The moon “Death Star” hides an ocean inside, according to scientists

Mimas, Saturn’s most star moon, yields evidence that it maintains a liquid ocean in its interior.

Simulations of the Herschel impact basin on Mimas, Saturn’s smallest and inner moon, provide more evidence that it is a world with a liquid ocean inside.

Both the striking structure of the basin, which resembles this moon to the ‘death star’ from Star Wars, and the absence of tectonics in Mimas are compatible with an increasingly thin layer of ice and a geologically young ocean.

“In the final days of NASA’s Cassini mission to Saturn, the spacecraft identified a curious libration, or wobble, in Mimas’s rotation, which often points to a geologically active body capable of hosting an internal ocean,” he said. In a statement, Dr. Alyssa Rhoden of SwRI (Southwest Research Institute), a specialist in the geophysics of icy satellites, particularly those that contain oceans, and in the evolution of giant planet satellite systems.

She is the second author of a new paper on the subject published in Geophysical Research Letters. “Mimas seemed an unlikely candidate, with its heavily cratered, icy surface scarred by a giant impact crater that makes the small moon look a lot like the Death Star from Star Wars. If Mimas has an ocean, it represents a new class of small “stealth” ocean worlds, with surfaces that do not give away the existence of the ocean.”

The study

Rhoden worked with Purdue graduate student Adeene Denton to better understand how a heavily cratered moon like Mimas could possess an internal ocean. Denton modeled the formation of the Hershel impact basin using the iSALE-2D simulation software.

Models showed that the Mimas ice sheet must have been at least 55 km thick at the time of the Herschel-forming impact. Instead, observations of Mimas and models of its internal warming limit the current thickness of the ice sheet to less than 30 km, if it currently hosts an ocean.

These results imply that a present-day ocean within Mimas must have been warming and expanding since the basin formed.

It is also possible that Mimas was completely frozen both at the time of Herschel’s impact and today. However, Denton found that including an inland ocean in the impact models helped produce the shape of the basin.

“We found that Herschel could not have formed in an ice sheet of its current thickness without destroying the ice sheet at the impact site,” explains Denton, who is now a postdoctoral researcher at the University of Arizona.

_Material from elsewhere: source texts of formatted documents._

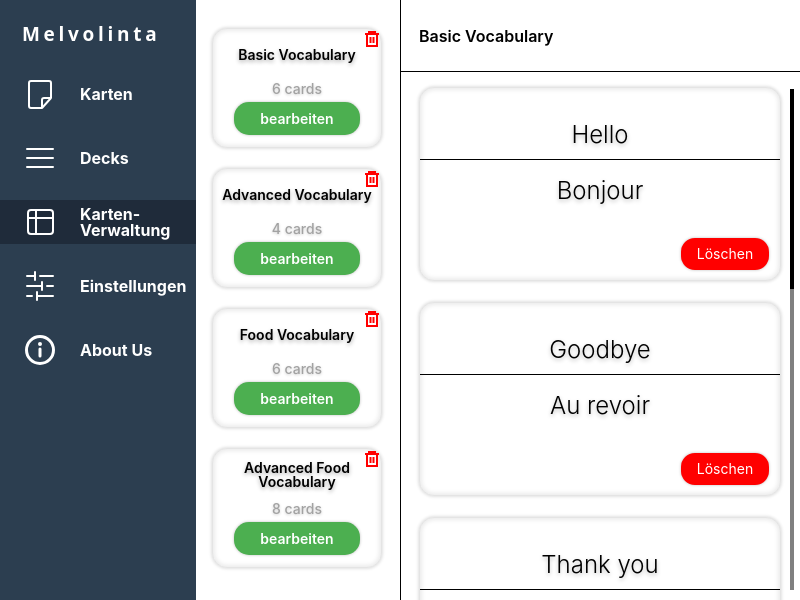
<!DOCTYPE html>
<html lang="de">
<head>
<meta charset="utf-8">
<title>Melvolinta – Karten-Verwaltung</title>
<style>
:root {
  --sidebar: #2c3e50;
  --sidebar-active: #1f2b3a;
  --ink: #000;
  --paper: #fff;
  --muted: #a2a2a2;
  --edit: #4caf50;
  --delete: #f00;
  --edge: #ebebeb;
  --track: #808080;
}
* { box-sizing: border-box; margin: 0; padding: 0; }
body {
  width: 800px; height: 600px; overflow: hidden;
  display: grid; grid-template-columns: 196px 204px 400px;
  background: var(--paper); color: var(--ink);
  font-family: Inter, "Open Sans", sans-serif;
}
a { color: inherit; text-decoration: none; }
ul { list-style: none; }

.sidebar { height: 600px; background: var(--sidebar); color: var(--paper); }
.brand {
  height: 72px; padding: 23px 0 0 22px; white-space: nowrap;
  font: 700 19px/22px "Noto Sans", sans-serif; letter-spacing: 3.7px;
}
.nav { display: grid; gap: 20px; }
.nav a {
  display: grid; grid-template-columns: 80px 1fr; align-items: center;
  height: 44px; font-size: 16px; font-weight: 700; line-height: 16px; white-space: nowrap;
}
.nav a.active { background: var(--sidebar-active); }
.nav svg {
  width: 32px; height: 32px; margin-left: 24px;
  fill: none; stroke: var(--paper); stroke-width: 2; stroke-linejoin: round; stroke-linecap: round;
}

.decks {
  height: 600px; padding: 28px 14px 0 16px;
  display: flex; flex-direction: column; gap: 20px;
}
.deck, .card {
  background: var(--paper); border: 1px solid #e4e4e4;
  box-shadow: 0 0 3px 1px #e2e2e2, inset 0 0 4px 2px var(--edge);
}
.deck {
  position: relative; flex: none; width: 170px; height: 120px; border-radius: 15px;
  display: flex; flex-direction: column; align-items: center; text-align: center;
}
.deck h2 {
  height: 52px; display: flex; align-items: center; justify-content: center;
  font-size: 14px; line-height: 14px; font-weight: 600; text-shadow: 0 2px 4px #0005;
  white-space: nowrap;
}
.deck p {
  height: 21px; font-size: 14px; line-height: 16px; font-weight: 500;
  color: var(--muted); text-shadow: 0 1px 3px #0003;
}
.edit {
  width: 126px; height: 33px; border-radius: 15px; background: var(--edit); color: var(--paper);
  font-size: 14px; line-height: 33px; font-weight: 600; box-shadow: 0 0 3px #0004;
}
.trash { position: absolute; left: 151px; top: 1px; width: 16px; height: 18px; }
.trash svg { display: block; width: 16px; height: 18px; fill: none; stroke: var(--delete); stroke-width: 2; }

.detail { height: 600px; overflow: hidden; position: relative; border-left: 1px solid var(--ink); }
.detail header {
  height: 72px; padding-left: 18px; border-bottom: 1px solid var(--ink);
  font-size: 16px; line-height: 72px; font-weight: 600;
}
.detail h1 { font-size: inherit; font-weight: inherit; }
.cards { display: flex; flex-direction: column; gap: 21px; padding: 15px 0 0 18px; }
.card { position: relative; flex: none; width: 362px; height: 194px; border-radius: 15px; }
.front, .back { text-align: center; font-size: 24px; font-weight: 300; text-shadow: 0 2px 4px #0004; }
.front { height: 72px; padding-top: 24px; line-height: 46px; border-bottom: 1px solid var(--ink); }
.back { line-height: 62px; }
.delete {
  position: absolute; right: 11px; bottom: 10px; width: 88px; height: 32px; border-radius: 14px;
  background: var(--delete); color: var(--paper); text-align: center;
  font-size: 14px; line-height: 32px; box-shadow: 0 0 3px #0004;
}
.scrollbar { position: absolute; left: 389px; top: 89px; width: 4px; height: 501px; background: var(--track); }
.scrollbar i { display: block; height: 200px; background: var(--ink); }
</style>
</head>
<body>
<svg width="0" height="0" style="position:absolute" aria-hidden="true">
  <defs>
    <g id="trash-icon">
      <path d="M1 4H15M5 4V2H11V4M3 4V16H13V4M6.5 7V13M9.5 7V13"/>
    </g>
  </defs>
</svg>

<aside class="sidebar">
  <div class="brand">Melvolinta</div>
  <nav>
    <ul class="nav">
      <li><a href="#"><svg viewBox="0 0 32 32" aria-hidden="true"><path d="M7 3H25Q27 3 27 5V20L18 30H7Q5 30 5 28V5Q5 3 7 3ZM27 20H20Q18 20 18 22V30"/></svg><span>Karten</span></a></li>
      <li><a href="#"><svg viewBox="0 0 32 32" aria-hidden="true"><path d="M3 7H29M3 16H29M3 25H29"/></svg><span>Decks</span></a></li>
      <li><a href="#" class="active"><svg viewBox="0 0 32 32" aria-hidden="true"><rect x="4" y="4" width="25" height="24" rx="3"/><path d="M4 12H29M12 4V28"/></svg><span>Karten-<br>Verwaltung</span></a></li>
      <li><a href="#"><svg viewBox="0 0 32 32" aria-hidden="true"><path d="M3 6H11M16 6H29M11 2V10M3 16H18M23 16H29M18 12V20M3 26H8M13 26H29M13 22V30"/></svg><span>Einstellungen</span></a></li>
      <li><a href="#"><svg viewBox="0 0 32 32" aria-hidden="true" stroke-width="3"><circle cx="16" cy="16" r="13.5" style="stroke-width:3"/><path d="M16 15V22" style="stroke-width:3"/><circle cx="16" cy="10" r="1" /></svg><span>About Us</span></a></li>
    </ul>
  </nav>
</aside>

<section class="decks">
  <article class="deck">
    <h2>Basic Vocabulary</h2>
    <p>6 cards</p>
    <a class="edit" href="#">bearbeiten</a>
    <a class="trash" href="#" aria-label="Löschen"><svg viewBox="0 0 16 18"><use href="#trash-icon"/></svg></a>
  </article>
  <article class="deck">
    <h2>Advanced Vocabulary</h2>
    <p>4 cards</p>
    <a class="edit" href="#">bearbeiten</a>
    <a class="trash" href="#" aria-label="Löschen"><svg viewBox="0 0 16 18"><use href="#trash-icon"/></svg></a>
  </article>
  <article class="deck">
    <h2>Food Vocabulary</h2>
    <p>6 cards</p>
    <a class="edit" href="#">bearbeiten</a>
    <a class="trash" href="#" aria-label="Löschen"><svg viewBox="0 0 16 18"><use href="#trash-icon"/></svg></a>
  </article>
  <article class="deck">
    <h2>Advanced Food<br>Vocabulary</h2>
    <p>8 cards</p>
    <a class="edit" href="#">bearbeiten</a>
    <a class="trash" href="#" aria-label="Löschen"><svg viewBox="0 0 16 18"><use href="#trash-icon"/></svg></a>
  </article>
</section>

<main class="detail">
  <header><h1>Basic Vocabulary</h1></header>
  <div class="cards">
    <article class="card">
      <p class="front">Hello</p>
      <p class="back">Bonjour</p>
      <a class="delete" href="#">Löschen</a>
    </article>
    <article class="card">
      <p class="front">Goodbye</p>
      <p class="back">Au revoir</p>
      <a class="delete" href="#">Löschen</a>
    </article>
    <article class="card">
      <p class="front">Thank you</p>
    </article>
  </div>
  <div class="scrollbar" aria-hidden="true"><i></i></div>
</main>
</body>
</html>
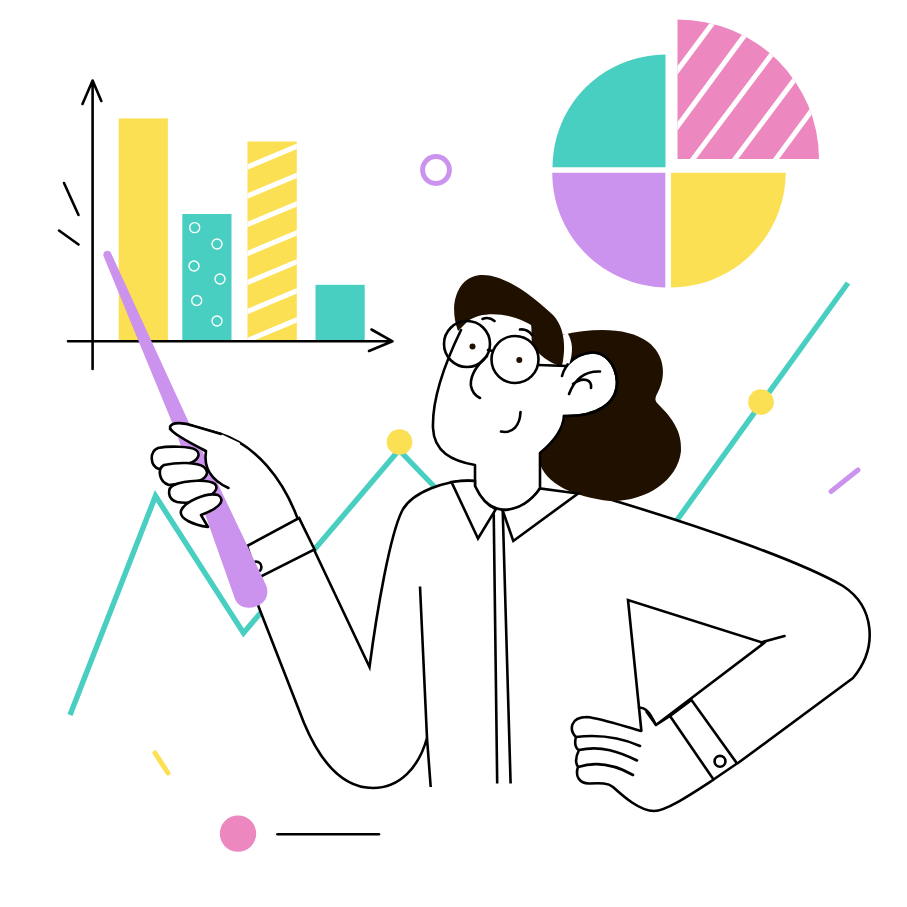
<!DOCTYPE html>
<html lang="en">
<head>
<meta charset="utf-8">
<title>Presenting the data</title>
<style>
:root {
  --teal: #48cfc1;
  --yellow: #fbe054;
  --violet: #cb92ee;
  --pink: #ed87bf;
  --ink: #000;
  --hair: #201000;
  --paper: #fff;
}
html, body { margin: 0; background: var(--paper); overflow: hidden; }
.illustration { display: block; width: 907px; height: 907px; }
.teal { fill: var(--teal); }
.yellow { fill: var(--yellow); }
.violet { fill: var(--violet); }
.pink { fill: var(--pink); }
.hair { fill: var(--hair); }
.paper { fill: var(--paper); }
.line { fill: none; stroke: var(--ink); stroke-width: 2.6; stroke-linecap: round; stroke-linejoin: round; }
.outlined { fill: var(--paper); stroke: var(--ink); stroke-width: 2.6; stroke-linecap: round; stroke-linejoin: round; }
.sharp { stroke-linecap: butt; stroke-linejoin: miter; }
.stripes { fill: none; stroke: var(--paper); stroke-width: 5; }
.dots { fill: none; stroke: var(--paper); stroke-width: 1.4; }
.trend { fill: none; stroke: var(--teal); stroke-width: 5.4; }
.accent { fill: none; stroke-width: 5; stroke-linecap: round; }
</style>
</head>
<body>
<svg class="illustration" viewBox="0 0 907 907" role="img" aria-label="A woman in glasses points at a bar chart beside a pie chart and a trend line">
  <defs>
    <clipPath id="striped-bar"><rect x="247.500" y="141.500" width="49.300" height="200"/></clipPath>
    <clipPath id="striped-slice"><path d="M677.500 19.500A141.500 139.500 0 0 1 819 159H677.500Z"/></clipPath>
  </defs>

  <g id="trend-line">
    <path class="trend" d="M70 715L155.500 496L243.500 633L399 450L450 503M672 527L848 283"/>
    <circle class="yellow" cx="399.500" cy="442" r="12.800"/>
    <circle class="yellow" cx="761" cy="402" r="12.800"/>
  </g>

  <g id="bar-chart">
    <rect class="yellow" x="118.700" y="118.400" width="49.200" height="223"/>
    <rect class="teal" x="182.300" y="214" width="49.200" height="127"/>
    <g class="dots">
      <circle cx="194.700" cy="227.600" r="5"/>
      <circle cx="217" cy="244" r="5"/>
      <circle cx="194" cy="266" r="5"/>
      <circle cx="220" cy="279" r="5"/>
      <circle cx="196.700" cy="300.500" r="5"/>
      <circle cx="217" cy="321" r="5"/>
    </g>
    <g clip-path="url(#striped-bar)">
      <rect class="yellow" x="247" y="141" width="50" height="200"/>
      <path class="stripes" d="M244 168.500L300 145M244 197.500L300 174M244 226L300 202.500M244 255L300 231.500M244 284L300 260.500M244 313L300 289.500M244 342L300 318.500"/>
    </g>
    <rect class="teal" x="315.500" y="284.800" width="49.200" height="56.500"/>
    <path class="line" d="M92.600 369V81M82.500 104L92.600 80.500L101.300 101M68 341.300H392M371.500 329.500L392.500 341.300L369 351"/>
    <path class="line" d="M64 183L78.500 215M59 230.500L78.500 244.500"/>
  </g>

  <g id="pie-chart">
    <path class="teal" d="M665.500 54.500V167.300H552.500C553 104 603 55 665.500 54.500Z"/>
    <path class="violet" d="M552.300 172.800H665.300V287.500C603 286 552 236 552.300 172.800Z"/>
    <path class="yellow" d="M671 172.800H785.800C785 236 735 287 671 287.500Z"/>
    <g clip-path="url(#striped-slice)">
      <rect class="pink" x="677" y="19" width="142" height="140"/>
      <path class="stripes" d="M674 75L718 16M674 131L750 28M690 163L778 46M732 163L804 67M773 163L818 102"/>
    </g>
  </g>

  <g id="confetti">
    <circle cx="436" cy="170" r="13.400" fill="none" stroke="var(--violet)" stroke-width="5"/>
    <path class="accent" stroke="var(--violet)" d="M831 491.500L858 470"/>
    <path class="accent" stroke="var(--yellow)" d="M155 753L168 773"/>
    <circle class="pink" cx="238" cy="833.600" r="18.200"/>
    <path class="line" d="M277.500 834.300H379"/>
  </g>

  <g id="shirt">
    <path class="paper" d="M256 600L304 723C322 766 344 788 373 788C400 788 419 767 427 738L431 786H642L628 600L764 643L656 725L713 780L853 678C878 648 875 607 843 586C800 561 702 527 612 500L540 487L475 482C445 479 411 493 402 511C390 535 377 610 369.500 667L299 518L247 547Z"/>
    <path class="line sharp" d="M256 600L304 723C322 766 344 788 373 788C400 788 419 767 427 738M420 586.500L427 738L430.700 787M299 518L369.500 667C377 610 390 535 402 511C411 493 445 479 475 481"/>
    <path class="line" d="M612 500C702 527 800 561 843 586C875 607 878 648 853 678L738 763"/>
    <path class="line sharp" d="M641.500 732L628 600L764 643L656 725L646 711"/>
    <path class="line" d="M761 642.500L784.500 636"/>
    <path class="line sharp" d="M493.700 512L497.200 783.500M502.700 510L510.600 783.500"/>
  </g>

  <g id="resting-hand">
    <path class="paper" d="M641 732L575 717L577 778L612 786L655 811L713 780L670 716L656 725Z"/>
    <path class="line" d="M639 707.500C648 708 651 716 656 725L670 716M641 731C620 725 599 718 587 717C570 717 569 730 576 737C602 734 624 739 640 746M576 737C574 744 576 749 579 750C601 745 620 752 637 760.500M579 750C575 758 576 764 578 767C600 760 619 767 633 775M578 767C575 776 579 784 590 783.500C601 783 608 783 613 787C624 797 640 811 654 811C666 811 690 795 713 780"/>
    <path class="outlined sharp" d="M670 716L691.500 700L737 763.500L713.500 779.500Z"/>
    <circle class="outlined" cx="720" cy="761.300" r="5.400"/>
  </g>

  <g id="back-hair">
    <path class="hair" d="M562 335C595 327 630 328 648 342C664 354 667 375 658 392C654 399 655 401 659 405C672 418 682 431 681 451C678 481 645 502 610 501C574 497 545 484 539 461V450Z"/>
  </g>

  <g id="head">
    <path class="paper" d="M475 465V486C482 502 493 510 507 510C521 509 533 500 540 488V453C552 443 563 430 564 416L570 362C569 345 567 338 560 331L524 315H481L459 330C444 365 432 400 433 428C434 452 452 461 475 465Z"/>
    <path class="line" d="M461 330C444 365 432 400 433 428C434 452 452 461 475 465V486C482 502 493 510 507 510C521 509 533 500 540 488V453C552 443 563 430 564 416"/>
    <path class="outlined" d="M564 416C596 417 617 404 617 382C616 363 604 352 592 352.500C577 354 566 362 562 376" stroke="none"/>
    <path class="line" d="M564 416C596 417 617 404 617 382C616 363 604 352 592 352.500C582 353 574 358 568 364"/>
    <path class="line" d="M569 394C575 378 586 371 600 371.500M573 384C584 376 592 380 591 388"/>
    <path class="hair" d="M458 331C448 304 458 277 480 275C505 273 536 299 553 315C565 328 566 347 562 366C550 364 537 354 532 344C531 334 532 330 531 325C518 316 486 308 468 321Z"/>
    <path d="M565 334C571 343 570 354 567 363" fill="none" stroke="var(--paper)" stroke-width="5"/>
  </g>

  <g id="face">
    <path class="line" d="M482.500 319C487 317 491 318 494.500 321M520 329.500C525 329 529 331 532 335"/>
    <path class="line" d="M487 356C474 368 470 378 471 386C472 392 476 396 480 398M501 431.500C513 434 520 425 520.500 412"/>
    <circle class="line" cx="467" cy="344" r="23"/>
    <circle class="outlined" cx="515" cy="359.500" r="23.500"/>
    <path class="line" d="M488 350L493 351M538 365L567 366"/>
    <circle class="hair" cx="472.500" cy="346.500" r="3"/>
    <circle class="hair" cx="519.300" cy="360" r="3"/>
  </g>

  <g id="collar">
    <path class="outlined sharp" d="M451.500 482C459 481 467 480 475 481V486C481 499 488 506 496 509L478 538.500Z"/>
    <path class="outlined sharp" d="M502.500 510C519 510 532 500 540 488.500L578 493.500L513.300 541Z"/>
  </g>

  <g id="pointing-hand">
    <path class="paper" d="M170 427C172 421 185 423 194 426L221 434C257 446 283 480 297 517L247 546L217 520L200 470L206 451Z"/>
    <path class="line" d="M206 451C195 446 175 435 170 429C171 420 187 424 196 427L221 434C257 446 283 480 297 517"/>
    <path class="outlined sharp" d="M247 546L299 518L314.500 549.500L258 578Z"/>
    <circle class="outlined" cx="256" cy="567" r="5.400"/>
  </g>

  <g id="pointer">
    <path class="violet" d="M103.500 256C102 251 109 249 111 253L190 425L265 583C270 592 267 602 257 606C248 610 238 607 235 599L176 432Z"/>
  </g>

  <g id="fingers">
    <path class="paper" d="M170 427C172 421 185 423 194 426L221 434L240 443L229 488C214 481 204 471 206 451C195 446 175 435 170 427Z"/>
    <path class="line" d="M221 434L194 426C185 423 172 421 170 427C170 432 190 443 206 451C203 470 213 481 228.500 488"/>
    <path class="outlined" d="M159 469C150 466 149 452 158 448C168 446 190 446 196 450C203 455 195 464 184 463.500Z"/>
    <path class="outlined" d="M169 485C159 482 157 469 164 465C178 462 197 462 204 467C212 474 203 482 191 482Z"/>
    <path class="outlined" d="M177 502C167 499 167 488 174 485C186 480 209 479 215 484C221 491 207 499 194 502C188 503 182 503 177 502Z"/>
    <path class="outlined" d="M208 527C194 525 179 519 181 511C184 502 206 492 218 495C226 500 220 508 201 515Z"/>
  </g>
</svg>
</body>
</html>
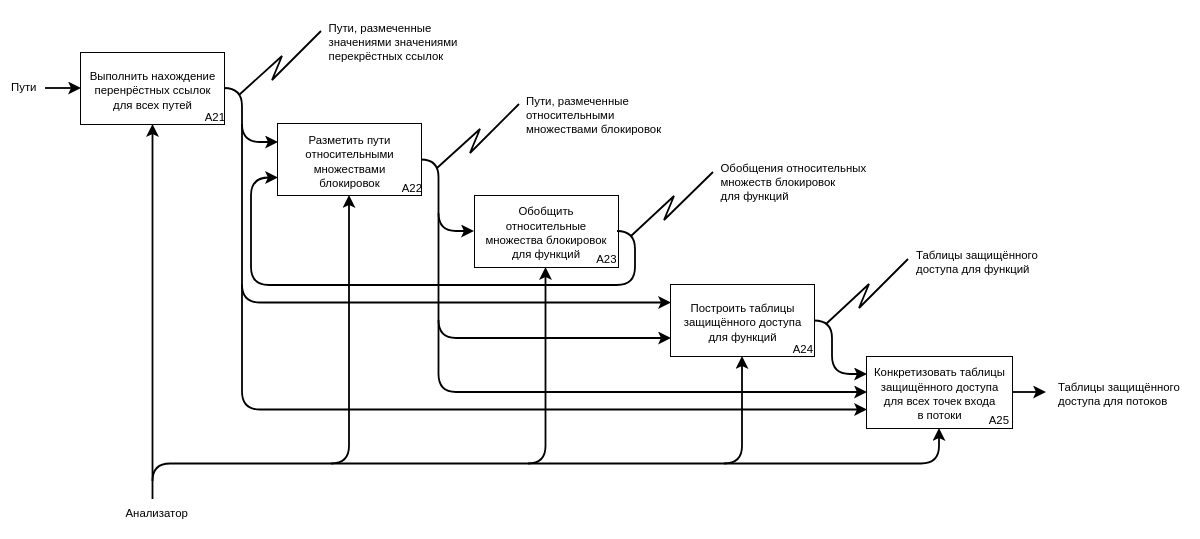
<!DOCTYPE html>
<html lang="ru">
<head>
<meta charset="utf-8">
<title>Диаграмма A2: построение таблиц защищённого доступа</title>
<style>
:root { --ink: #000; --paper: #fff; }
* { box-sizing: border-box; }
html, body { margin: 0; background: var(--paper); }
.diagram {
  position: relative; width: 1200px; height: 539px; overflow: hidden;
  background: var(--paper); color: var(--ink);
  font: 11.4px/14.3px "Liberation Sans", Arial, sans-serif;
  white-space: nowrap;
}
.connectors { position: absolute; inset: 0; fill: none; stroke: var(--ink); stroke-width: 1.8; }
.arrows path { marker-end: url(#arrowhead); }
.activity {
  position: absolute; left: var(--x); top: var(--y); width: 145px; height: 73px;
  display: flex; align-items: center; justify-content: center;
  padding-top: 4px; border: 1.8px solid var(--ink); text-align: center;
}
.activity p, .label { margin: 0; }
.code { position: absolute; right: var(--code-right, -1px); bottom: 0; }
.label { position: absolute; left: var(--x); top: var(--y); }
</style>
</head>
<body>
<main class="diagram">
  <svg class="connectors" width="1200" height="539" viewBox="0 0 1200 539" aria-hidden="true">
    <defs>
      <marker id="arrowhead" markerUnits="userSpaceOnUse" markerWidth="13" markerHeight="13" refX="9" refY="6.5" orient="auto">
        <path d="M0 0L13 6.5L0 13L3 6.5Z" fill="#000" stroke="none"/>
      </marker>
    </defs>
    <g class="arrows">
      <path d="M45 88H77"/>
      <path d="M224 88Q242 88 242 106V391.5Q242 409.5 260 409.5H863"/>
      <path d="M242 124Q242 142 260 142H274"/>
      <path d="M242 284.5Q242 302.5 260 302.5H667"/>
      <path d="M421 159.5Q438.5 159.5 438.5 177V374Q438.5 392 456 392H863"/>
      <path d="M438.5 213Q438.5 231 456 231H470"/>
      <path d="M438.5 320Q438.5 338 456 338H667"/>
      <path d="M617 231Q635 231 635 249V267Q635 285 617 285H269Q251 285 251 267V195Q251 177.5 269 177.5H274"/>
      <path d="M814 320.5Q832 320.5 832 338V356Q832 374 850 374H863"/>
      <path d="M1012 392H1042"/>
      <path d="M152.5 499V128"/>
      <path d="M152.5 481Q152.5 463.5 170 463.5H921Q939 463.5 939 446V432"/>
      <path d="M331 463.5Q349 463.5 349 446V199"/>
      <path d="M528 463.5Q545.5 463.5 545.5 446V271"/>
      <path d="M724 463.5Q742 463.5 742 446V360"/>
    </g>
    <g class="callouts">
      <polyline points="239,95 282,56 272,80 321,31"/>
      <polyline points="437,168 480,129 470,153 519,104"/>
      <polyline points="631,236 674,196 664,220 713,172"/>
      <polyline points="826,324 869,284 859,308 908,259"/>
    </g>
  </svg>

  <section class="activity" style="--x:80px;--y:52px">
    <p>Выполнить нахождение<br>перенрёстных ссылок<br>для всех путей</p><span class="code">A21</span>
  </section>
  <section class="activity" style="--x:277px;--y:123px">
    <p>Разметить пути<br>относительными<br>множествами<br>блокировок</p><span class="code">A22</span>
  </section>
  <section class="activity" style="--x:473.5px;--y:194.5px;--code-right:1px">
    <p>Обобщить<br>относительные<br>множества блокировок<br>для функций</p><span class="code">A23</span>
  </section>
  <section class="activity" style="--x:670px;--y:284px;--code-right:1px">
    <p>Построить таблицы<br>защищённого доступа<br>для функций</p><span class="code">A24</span>
  </section>
  <section class="activity" style="--x:866px;--y:355.5px;width:147px;--code-right:3px">
    <p>Конкретизовать таблицы<br>защищённого доступа<br>для всех точек входа<br>в потоки</p><span class="code">A25</span>
  </section>

  <p class="label" style="--x:11px;--y:80px">Пути</p>
  <p class="label" style="--x:125.5px;--y:506px">Анализатор</p>
  <p class="label" style="--x:328.5px;--y:20.5px">Пути, размеченные<br>значениями значениями<br>перекрёстных ссылок</p>
  <p class="label" style="--x:526px;--y:93.5px">Пути, размеченные<br>относительными<br>множествами блокировок</p>
  <p class="label" style="--x:720.5px;--y:160.5px">Обобщения относительных<br>множеств блокировок<br>для функций</p>
  <p class="label" style="--x:916px;--y:248px">Таблицы защищённого<br>доступа для функций</p>
  <p class="label" style="--x:1058px;--y:380px">Таблицы защищённого<br>доступа для потоков</p>
</main>
</body>
</html>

“If Mimas has an ocean today, the ice sheet has been thinning since the formation of Herschel, which could also explain the lack of fractures in Mimas.

If Mimas is an emerging ocean world, it places significant constraints on the formation, evolution, and habitability of all of Saturn’s midsize moons.”

“Although our results support the existence of a present-day ocean at Mimas, it is difficult to reconcile the moon’s orbital and geological characteristics with our current understanding of its thermal orbital evolution,” says Rhoden.

“Assessing the status of Mimas as an oceanic moon would serve as a reference for models of its formation and evolution. This would help us better understand Saturn’s rings and mid-size moons, as well as the prevalence of potentially habitable oceanic moons, especially Uranus. Mimas is an attractive target for further investigation.”